       root                       Drop to root shell prompt

by clicking enter. On my computer, it is the second from the bottom. Once you select it, a black bar will appear at the bottom of your screen, with white text that says something like:


Now, your almost done.

WARNING: Please be careful here. As many computer-savvy people know, root is the level above administrator, at the very top of the account pecking-order. Once in the root shell prompt, it is possible to damage your installation of Linux, so BE CAREFUL!

Step 3: Changing the Filesystem State

In the newer versions of Ubuntu, the filesystem sate has been defaulted to read-only. This means that we can only see the files on the computer from the root shell prompt, not edit them like we need to. If the filesystem state is set to read-only, then a simple set on commands can change that.

If you need to change the filesystem state, then enter the following commands after the root@ubuntu:~#:

mount -o rw,remount /

Now, you have read/write filesystem privlages. 

Step 4: Resetting the User Password

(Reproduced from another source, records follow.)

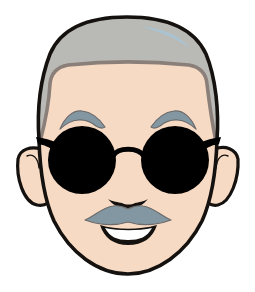
<!DOCTYPE html>
<html lang="en">
<head>
<meta charset="utf-8">
<title>Man with round sunglasses</title>
<style>
:root {
  --paper: #ffffff;
  --ink: #14110f;
  --skin: #f7dac3;
  --hair: #b9bab6;
  --hairline: #8b7f79;
  --slate: #8397a2;
  --slate-edge: #6c6a6b;
  --shine: #a9c3d2;
  --lens: #000000;
}
html, body { margin: 0; background: var(--paper); overflow: hidden; }
svg { display: block; width: 255px; height: 292px; }
.skin { fill: var(--skin); }
.hair { fill: var(--hair); }
.hairline { fill: none; stroke: var(--hairline); stroke-width: 3.6; stroke-linejoin: round; }
.shine { fill: var(--shine); }
.outline { fill: none; stroke: var(--ink); stroke-width: 3.6; stroke-linecap: round; stroke-linejoin: round; }
.ear { fill: var(--skin); stroke: var(--ink); stroke-width: 3.2; stroke-linejoin: round; }
.fold { fill: none; stroke: var(--ink); stroke-width: 1.4; stroke-linecap: round; }
.brow, .moustache { fill: var(--slate); stroke: var(--slate-edge); stroke-width: 1.2; stroke-linejoin: round; }
.ink { fill: var(--ink); }
.lens { fill: var(--lens); }
.frame { fill: none; stroke: var(--lens); stroke-width: 5; }
.teeth { fill: var(--paper); }
</style>
</head>
<body>
<svg viewBox="0 0 255 292" role="img" aria-label="Cartoon head of a man with short grey hair, round sunglasses and a moustache">
  <defs>
    <path id="head-shape" d="M39 140C37 112 40 80 50 54C61 28 88 17 127 17C167 17 194 28 206 54C216 78 219 112 217 140C216 172 212 199 202 221C186 253 157 274 128 274C98 274 70 253 54 221C44 199 40 172 39 140Z"/>
    <clipPath id="head-clip"><use href="#head-shape"/></clipPath>
  </defs>

  <g id="ears">
    <path class="ear" d="M41 149C31 146 20 149 18 159C16 177 23 202 37 205C42 206 45 205 48 203Z"/>
    <path class="ear" d="M215 149C225 145 236 149 238 159C239 178 231 202 218 205C214 206 211 205 208 203Z"/>
    <path class="fold" d="M27 156C33 153 38 158 39 168M228 156C222 153 217 158 216 168"/>
  </g>

  <g id="head">
    <use class="skin" href="#head-shape"/>
    <g clip-path="url(#head-clip)">
      <path class="hair" d="M30 142L30 5H226V142H216C212 122 209 101 207 84C206 73 200 67 189 65C150 61 106 61 68 65C57 67 51 73 50 84C49 103 45 123 40 142Z"/>
      <path class="hairline" d="M40 142C45 123 49 103 50 84C51 73 57 67 68 65C106 61 150 61 189 65C200 67 206 73 207 84C209 101 212 122 216 142"/>
      <path class="shine" d="M141 26C161 28 179 35 190 48C176 38 160 32 141 26Z"/>
    </g>
    <use class="outline" href="#head-shape"/>
  </g>

  <g id="eyebrows">
    <path class="brow" d="M60 129C65 117 73 110 82 111C91 112 99 118 105 127C102 129 99 128 96 126C85 117 72 118 60 129Z"/>
    <path class="brow" d="M196 129C191 117 183 110 174 111C165 112 157 118 151 127C154 129 157 128 160 126C171 117 184 118 196 129Z"/>
  </g>

  <g id="sunglasses">
    <path class="lens" d="M36 137C44 138 51 140 58 143L53 151C50 147 44 145 38 144ZM221 137C213 138 206 140 199 143L204 151C207 147 213 145 219 144Z"/>
    <circle class="lens" cx="82" cy="160" r="34"/>
    <circle class="lens" cx="175" cy="160" r="34"/>
    <path class="frame" d="M113 156C118 147 138 147 144 156"/>
  </g>

  <path id="nose" class="ink" d="M108 199C113 202 118 202 122 203C126 205 131 205 135 203C139 202 143 202 148 199C143 205 138 208 128 208C118 208 113 205 108 199Z"/>

  <g id="mouth">
    <path class="ink" d="M100 225C117 230 139 230 157 225C153 238 143 245 128 245C114 245 104 238 100 225Z"/>
    <path class="teeth" d="M105 228C119 231 138 231 152 228C147 237 140 240 128 240C117 240 110 237 105 228Z"/>
  </g>

  <path id="moustache" class="moustache" d="M85 220C95 216 103 207 113 206C119 205 124 207 128 209C132 207 137 205 143 206C153 207 161 216 171 220C157 225 141 226 128 222C115 226 99 225 85 220Z"/>
</svg>
</body>
</html>
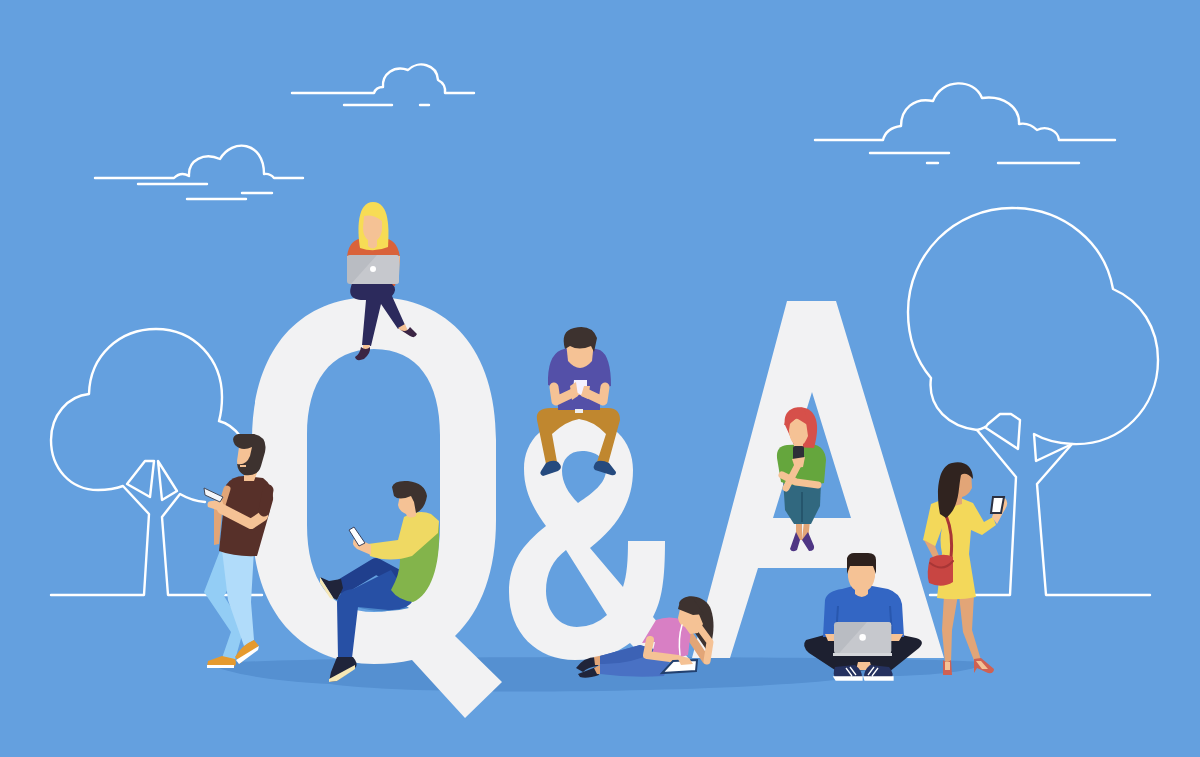
<!DOCTYPE html>
<html lang="en">
<head>
<meta charset="utf-8">
<title>Q&amp;A</title>
<style>
:root{--sky:#64a0df;--shade:#5590d1;--paper:#f2f2f3;--line:#fff;--skin:#f5c295;--tan:#e2a577;--navy:#2c2a5c;--ink:#20243a;--denim:#2750a5;--hair:#3d322f;--grey:#b9bcc2}
html,body{margin:0;height:100%;overflow:hidden;background:var(--sky)}
svg{display:block;width:1200px;height:757px}
.outline{fill:none;stroke:var(--line);stroke-width:2.4;stroke-linecap:round;stroke-linejoin:round}
.letters{fill:var(--paper);fill-rule:evenodd}
.skin{fill:var(--skin)}.tan{fill:var(--tan)}.navy{fill:var(--navy)}.ink{fill:var(--ink)}
.denim{fill:var(--denim)}.hair{fill:var(--hair)}.white{fill:#fff}
.limb{fill:none;stroke-linecap:round;stroke-linejoin:round}
</style>
</head>
<body>
<svg viewBox="0 0 1200 757" role="img" aria-label="People with phones and laptops around the large letters Q&amp;A">
<defs>
<g id="laptop"><rect width="52" height="29" rx="3" fill="#b9bcc2"/><path d="M30 0H49Q52 0 52 3V26Q52 29 49 29H4Z" fill="#c6c8cd"/><circle cx="26" cy="14" r="3" fill="#fff"/></g>
</defs>
<rect width="1200" height="757" fill="var(--sky)"/>

<g id="clouds" class="outline">
<path d="M292 93H374Q376 87 383 87C382 74 394 65 408 70C418 60 437 64 438 80Q446 84 445 93H474M344 105H392M420 105H429"/>
<path d="M95 178H174Q181 171 189 176C188 160 204 152 220 159C232 138 264 141 264 174Q270 173 274 178H303M138 184H207M242 193H272M187 199H246"/>
<path d="M815 140H883Q886 128 901 126C901 109 914 97 933 101C942 78 974 78 982 98C1003 95 1020 107 1019 124Q1029 122 1037 130C1047 125 1058 131 1059 140H1115M870 153H949M927 163H938M998 163H1079"/>
</g>

<g id="trees" class="outline">
<path d="M51 595H144L149 514 123 486Q112 490 98 490C70 490 51 468 51 440C51 415 68 396 89 394C90 355 120 329 156 329C195 329 222 360 222 397Q222 410 219 421Q231 424 240 436M205 502Q192 501 180 494L162 517 168 595H262"/>
<path d="M127 484 145 461H154L150 497ZM158 461 162 500 177 491Z"/>
<path d="M930 595H1010L1016 477 977 430C950 427 927 408 931 378C915 359 908 335 908 312C908 254 955 208 1012 208C1064 208 1105 243 1113 289C1141 301 1158 328 1158 360C1158 408 1121 446 1072 444L1037 484 1046 595H1150"/>
<path d="M977 430Q986 428 988 424L1000 414H1011L1020 420 1018 449 986 428M1034 434 1036 461 1072 444Q1050 443 1034 434Z"/>
</g>

<path id="ground-shadow" d="M210 664C300 655 860 655 985 662C975 676 890 676 860 677C760 692 420 697 330 684C270 681 225 673 210 664Z" fill="var(--shade)"/>

<g id="lettering" class="letters">
<path d="M374 297C299 297 252 350 252 440V520C252 610 299 664 374 664Q395 664 412 660L465 718 502 682 455 636C482 610 496 570 496 520V440C496 350 449 297 374 297ZM374 349C418 349 440 382 440 435V525C440 580 418 612 374 612C330 612 307 580 307 525V435C307 382 330 349 374 349Z"/>
<path d="M579 419C545 419 524 440 524 469C524 490 532 507 546 526C522 545 509 563 509 592C509 633 537 660 575 660C598 660 617 653 630 643L646 660H690L653 617C662 600 665 580 665 541H628C628 560 627 575 623 587L590 548C615 528 633 505 633 470C633 440 612 419 579 419ZM582 451C595 451 606 458 606 470C606 483 593 493 578 503C568 493 562 482 562 471C562 460 569 451 582 451ZM566 550C553 560 546 573 546 591C546 612 560 627 577 627Q594 627 607 615Z"/>
<path d="M787 301H836L944 658H889L865 568H758L730 658H692ZM812 392 773 518H851Z"/>
</g>

<g id="woman-on-q">
<path d="M347 258Q348 239 364 238H383Q398 239 400 258L395 286H352Z" fill="#d9623a"/>
<path class="skin" d="M347 256H353L355 284 348 276ZM400 256H394L392 284 399 276Z"/>
<path d="M360 248C357 230 357 202 373 202C390 202 389 230 388 247Q374 253 360 248Z" fill="#f7dc55"/>
<path class="skin" d="M364 216Q373 214 382 221V230Q381 237 377 240V246Q373 251 368 246V240Q363 236 363 228Z"/>
<path class="navy" d="M352 284H392Q398 289 392 296L405 325 398 329 381 304 371 346 362 345 366 300C350 301 348 293 352 284Z"/>
<path class="skin" d="M398 328 405 324 408 331H402ZM363 345H370L368 351H363Z"/>
<path d="M399 329Q406 334 410 327L417 334Q415 339 410 336ZM361 347Q366 351 370 347Q371 353 364 359Q356 362 355 357Q360 354 361 347Z" fill="#3b2544"/>
<use href="#laptop" x="347" y="255"/>
</g>

<g id="bearded-man">
<path d="M221 548 204 592 231 632 222 658 235 660 244 628 224 596 246 556Z" fill="#93cdf5"/>
<path d="M222 550H254L251 602 254 640 244 646 228 600Z" fill="#b1dcfa"/>
<path d="M208 661 222 656 235 659Q238 667 231 667H207ZM235 657Q242 645 254 640L259 646Q248 652 241 663Z" fill="#e59a2f"/>
<path class="white" d="M207 665H234V668H207ZM236 660 259 646 258 650 239 664Z"/>
<path class="tan" d="M214 500 222 512 219 544 214 545Z"/>
<path d="M226 485Q232 476 244 476L263 478Q274 486 273 500L257 556Q235 557 219 551Z" fill="#573029"/>
<path class="skin limb" d="M227 489 222 505" stroke="#e2a577" stroke-width="7"/>
<path d="M263 516 251 524 222 509" class="limb" stroke="#f5c295" stroke-width="10"/>
<path d="M268 490 264 511" class="limb" stroke="#573029" stroke-width="11"/>
<path class="skin" d="M226 513 208 507Q206 501 212 501L222 500Z"/>
<path d="M204 488 223 497 220 502 205 495Z" fill="#f4f6fa" stroke="#444a5a"/>
<path class="skin" d="M239 447H258V470L254 481H244V474Q237 470 237 461Z"/>
<path class="hair" d="M237 464Q246 466 250 456L252 447Q242 452 235 445Q230 437 238 434H254Q268 437 265 452L261 466Q258 477 244 475Q238 472 237 464Z"/>
<path class="skin" d="M240 465H246V467H240Z"/>
</g>

<g id="man-inside-q">
<path d="M356 607Q384 615 409 608L380 588Z" fill="#4b86ca"/>
<path class="denim limb" d="M402 580 376 566 343 586" stroke="#203f8d" stroke-width="16" style="fill:none"/>
<path class="denim" d="M391 570 412 602Q406 610 388 610L358 607 352 658H338L337 602Q339 590 353 589Z"/>
<path class="ink" d="M320 577 329 581 341 579 343 588 337 600 333 598ZM331 672 337 657 353 657Q358 663 356 667L337 681 329 682Z"/>
<path d="M320 577 334 599 330 598 320 583ZM329 679 355 665 355 669 337 681 329 682Z" fill="#f6e7b5"/>
<path d="M398 540 413 515 430 514Q440 518 439 532C440 565 431 595 413 602Q398 600 391 590Q400 574 400 560Z" fill="#83b44b"/>
<path d="M404 517Q419 509 431 514L439 521 438 533 412 556Q390 563 370 556L368 544 398 540Z" fill="#efd963"/>
<path class="skin" d="M371 545V555L357 549Q350 544 355 537Z"/>
<path d="M349 530 354 527 365 543 359 546Z" fill="#fff" stroke="#39415c"/>
<path class="skin" d="M400 495H418L416 516Q408 520 406 514 399 511 398 505Z"/>
<path class="hair" d="M392 487Q394 480 408 481Q425 483 427 496Q425 509 416 513L414 502 411 496Q399 501 394 496Z"/>
</g>

<g id="man-on-ampersand">
<path d="M551 408Q535 408 537 420L546 464 557 462 552 434Q566 421 579 419Q594 421 606 434L597 462 608 464 620 420Q620 407 606 408Z" fill="#c0872f"/>
<path class="denim" d="M546 463Q553 459 558 462 564 468 558 471L543 476Q539 474 541 471ZM596 462Q601 459 609 463L616 472Q616 476 611 475L595 470Q592 467 596 462Z" style="fill:#254a7e"/>
<path d="M548 385Q547 356 561 350L571 347H588L600 350Q611 356 611 386L600 389V410H558V389Z" fill="#5450a8"/>
<path class="limb" d="M554 387 556 401 577 391M605 387 603 401 582 391" stroke="#f5c295" stroke-width="9"/>
<rect x="575" y="409" width="8" height="4" fill="#eee"/>
<path d="M574 380H587V389L581 395 573 390Z" fill="#f5f2ff"/>
<path class="skin" d="M570 386 576 382 578 396 572 400ZM590 386 584 386 581 396 588 399Z"/>
<path class="skin" d="M566 342H594L592 361Q580 375 568 361Z"/>
<path class="hair" d="M565 349Q560 331 574 328Q592 324 597 338L594 352 591 346Q579 351 570 346Z"/>
</g>

<g id="woman-lying">
<path class="ink" d="M576 668Q584 657 596 657L598 666Q588 667 583 672ZM578 674 596 667 599 675Q587 679 580 677Z"/>
<path class="tan" d="M594 657 604 655 606 665 595 665ZM594 668 606 662V674H597Z"/>
<path d="M600 656 640 645 672 654 664 676Q630 678 600 674Z" fill="#4971c4"/>
<path d="M600 656 640 645 658 651Q630 665 600 664Z" fill="#3c62b5"/>
<path class="tan limb" d="M684 627 706 660" stroke="#e2a577" stroke-width="8"/>
<path d="M656 620Q669 615 684 620L691 630 688 655Q670 662 652 655L655 642 642 643Z" fill="#d87fc4"/>
<path class="limb" d="M650 640 647 655 678 659" stroke="#f5c295" stroke-width="8"/>
<path class="hair" d="M679 603C683 593 703 594 710 607C717 624 712 644 708 652L697 636 684 617Z"/>
<path class="skin" d="M680 609Q687 603 696 607L703 624 698 633 690 634 685 627Q679 625 678 618Z"/>
<path class="hair" d="M678 609Q680 597 692 597L704 614 693 615Z"/>
<path class="limb" d="M699 627 710 642 707 661" stroke="#f5c295" stroke-width="7"/>
<path d="M682 625Q678 638 680 655" class="limb" stroke="#fff" stroke-width="1.5"/>
<path d="M673 661 697 660 696 671 662 673Z" fill="#fff" stroke="#22406f" stroke-width="2"/>
<path class="skin" d="M676 655 689 658 693 664 681 665Z"/>
</g>

<g id="woman-on-a">
<path class="tan" d="M796 521H802V540H796ZM804 521H810L808 540H802Z"/>
<path d="M796 532 800 540 797 550Q792 553 790 549ZM808 532 802 540 809 551Q815 551 814 546Z" fill="#4f3684"/>
<path d="M783 478Q802 470 821 482L820 506 811 524H794L785 510Z" fill="#31687f"/>
<path d="M802 492V522" stroke="#25556c" stroke-width="2"/>
<path d="M777 458Q776 446 787 445L812 444Q825 446 826 460L824 483Q801 489 781 482Z" fill="#65a63d"/>
<path d="M785 425C782 409 797 404 808 409C820 416 818 433 814 448L795 447Z" fill="#d6504a"/>
<path class="skin" d="M790 424Q797 414 806 422L808 436Q805 443 803 444V449H794V444Q789 439 789 430Z"/>
<path d="M784 425Q789 406 804 408L809 426Q800 420 796 418Q791 424 784 425Z" fill="#d6504a"/>
<path class="limb" d="M782 475 796 482 818 485M786 488 800 461" stroke="#f5c295" stroke-width="7"/>
<rect x="793" y="446" width="11" height="17" rx="2" fill="#2e2f38"/>
<path class="skin" d="M792 459 805 457 803 467 795 468Z"/>
</g>

<g id="man-with-laptop">
<path class="ink" d="M828 634 806 640Q801 646 809 653L838 672 866 670 889 672 919 648Q926 641 916 638L897 634Z" style="fill:#1d2030"/>
<path class="skin" d="M858 662H870L872 670H856Z"/>
<path d="M835 667 855 665Q862 670 862 677L836 679Q832 674 835 667ZM889 667 870 665Q864 670 864 677L891 679Q895 674 889 667Z" fill="#25315f"/>
<path d="M834 677H862V680H836ZM864 677H893V680H865ZM846 668 852 676M850 667 856 675M878 668 872 676M874 667 868 675" fill="#fff" stroke="#fff" stroke-width="1.3"/>
<path d="M825 600Q827 591 842 589L853 586H872L888 589Q900 593 902 604L904 637H823Z" fill="#3366c4"/>
<path d="M838 606 836 636M890 606 892 636" stroke="#2857ae" stroke-width="2"/>
<path class="skin" d="M825 634H838V641L828 641ZM891 634H903L899 641H891Z"/>
<path class="skin" d="M848 566H875V577Q873 587 868 590V594Q862 600 855 594V590Q849 586 848 577Z"/>
<path d="M847 574V558Q849 553 854 553H868Q876 553 876 560V574L873 566H850Z" fill="#2d211d"/>
<use href="#laptop" transform="translate(834 622) scale(1.1)"/>
<path d="M833 653H892V656H833Z" fill="#d4d6da"/>
</g>

<g id="woman-in-yellow">
<path class="tan" d="M944 595H958L952 630 951 663H945L942 630ZM959 595H974L972 630 981 660 975 663 963 632Z"/>
<path d="M943 660Q947 664 951 660L952 675H943ZM974 659 981 658 994 669Q994 674 988 673L977 668 974 673Z" fill="#cf6153"/>
<path class="skin" d="M945 662H950V670H945ZM976 661H981L988 669H982Z"/>
<path d="M931 504Q944 498 958 497L973 503 984 522 993 517 996 525 982 535 971 530 969 554 976 597Q958 601 937 598L942 553Q939 540 942 528L935 547 923 540Z" fill="#f3d85a"/>
<path class="tan" d="M924 540 935 546 941 561 936 563Z"/>
<path d="M942 508Q954 527 951 557" class="limb" stroke="#a83636" stroke-width="3"/>
<path d="M930 558Q943 552 953 557L953 582Q942 589 929 583Q926 573 930 558Z" fill="#c84542"/>
<path d="M930 563Q943 573 953 561" class="limb" stroke="#a83636" stroke-width="2"/>
<path class="tan" d="M954 470H971L972 488Q968 496 962 497V504L954 506Z"/>
<path d="M940 514C936 495 937 466 952 463C965 460 973 467 973 479Q966 471 961 475C958 489 960 507 946 518Z" fill="#30231f"/>
<path class="skin" d="M992 517 995 509 1005 498Q1010 503 1004 511L997 524Z"/>
<path d="M993 497 1004 497 1001 513 991 513Z" fill="#fff" stroke="#2c3040" stroke-width="2"/>
</g>
</svg>
</body>
</html>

Now, the only thing left to do is to reset the user password. In order to do this, you must know the name of your user account EXACTLY, otherwise this will not work. If you are at all unsure about this, type in the following commands:

ls /home

(That is a lowercase 'L', not a capital 'I') This will print out the names of all the user accounts registered in Ubuntu. If there are multiple users (excluding guest accounts), then use yours from the list. If you are the only user, then your account name will be the only one displayed. To change the password for your account, type in the following commands:

passwd username

Where 'username' is replaced by your account name. If 'username' is a valid account, the you will be prompted to enter a new password, and it will look like this:

Enter new UNIX password:

Now, enter your new password (that you will hopefully not forget) and hit enter. Note that you will not see anything happen when you type in your new password, but it is being recognized by Ubuntu. It is the equivalent of a password box displaying * when you type in a password.  Now you will be prompted to Retype your password. Hit enter again. If all is successful, then you will be greeted with this message:

passwd: password updated successfully

Now, to exit the root shell prompt, just type:


and click enter. You will then return to the Recovery menu. This time, select:

 resume                       Resume normal boot

A notification will appear, alerting you that you will exit recovery mode. Hit enter, and you will return to a normal boot. Now, only one thing is left. As the notification stated, some of the Ubuntu graphics drivers will require a full reboot. This means that you will have to restart your computer. If you get to a point in the normal boot where you have no option to restart, or you can't do anything, unplug  (for desktop computers) and take out the battery (for laptops). Re plug and insert the battery. Now, you can boot just like normal. Once you get to the log on page, enter your newly changed password. If it is not accepted (or you forgot it again), simply repeat the process, and your good to go.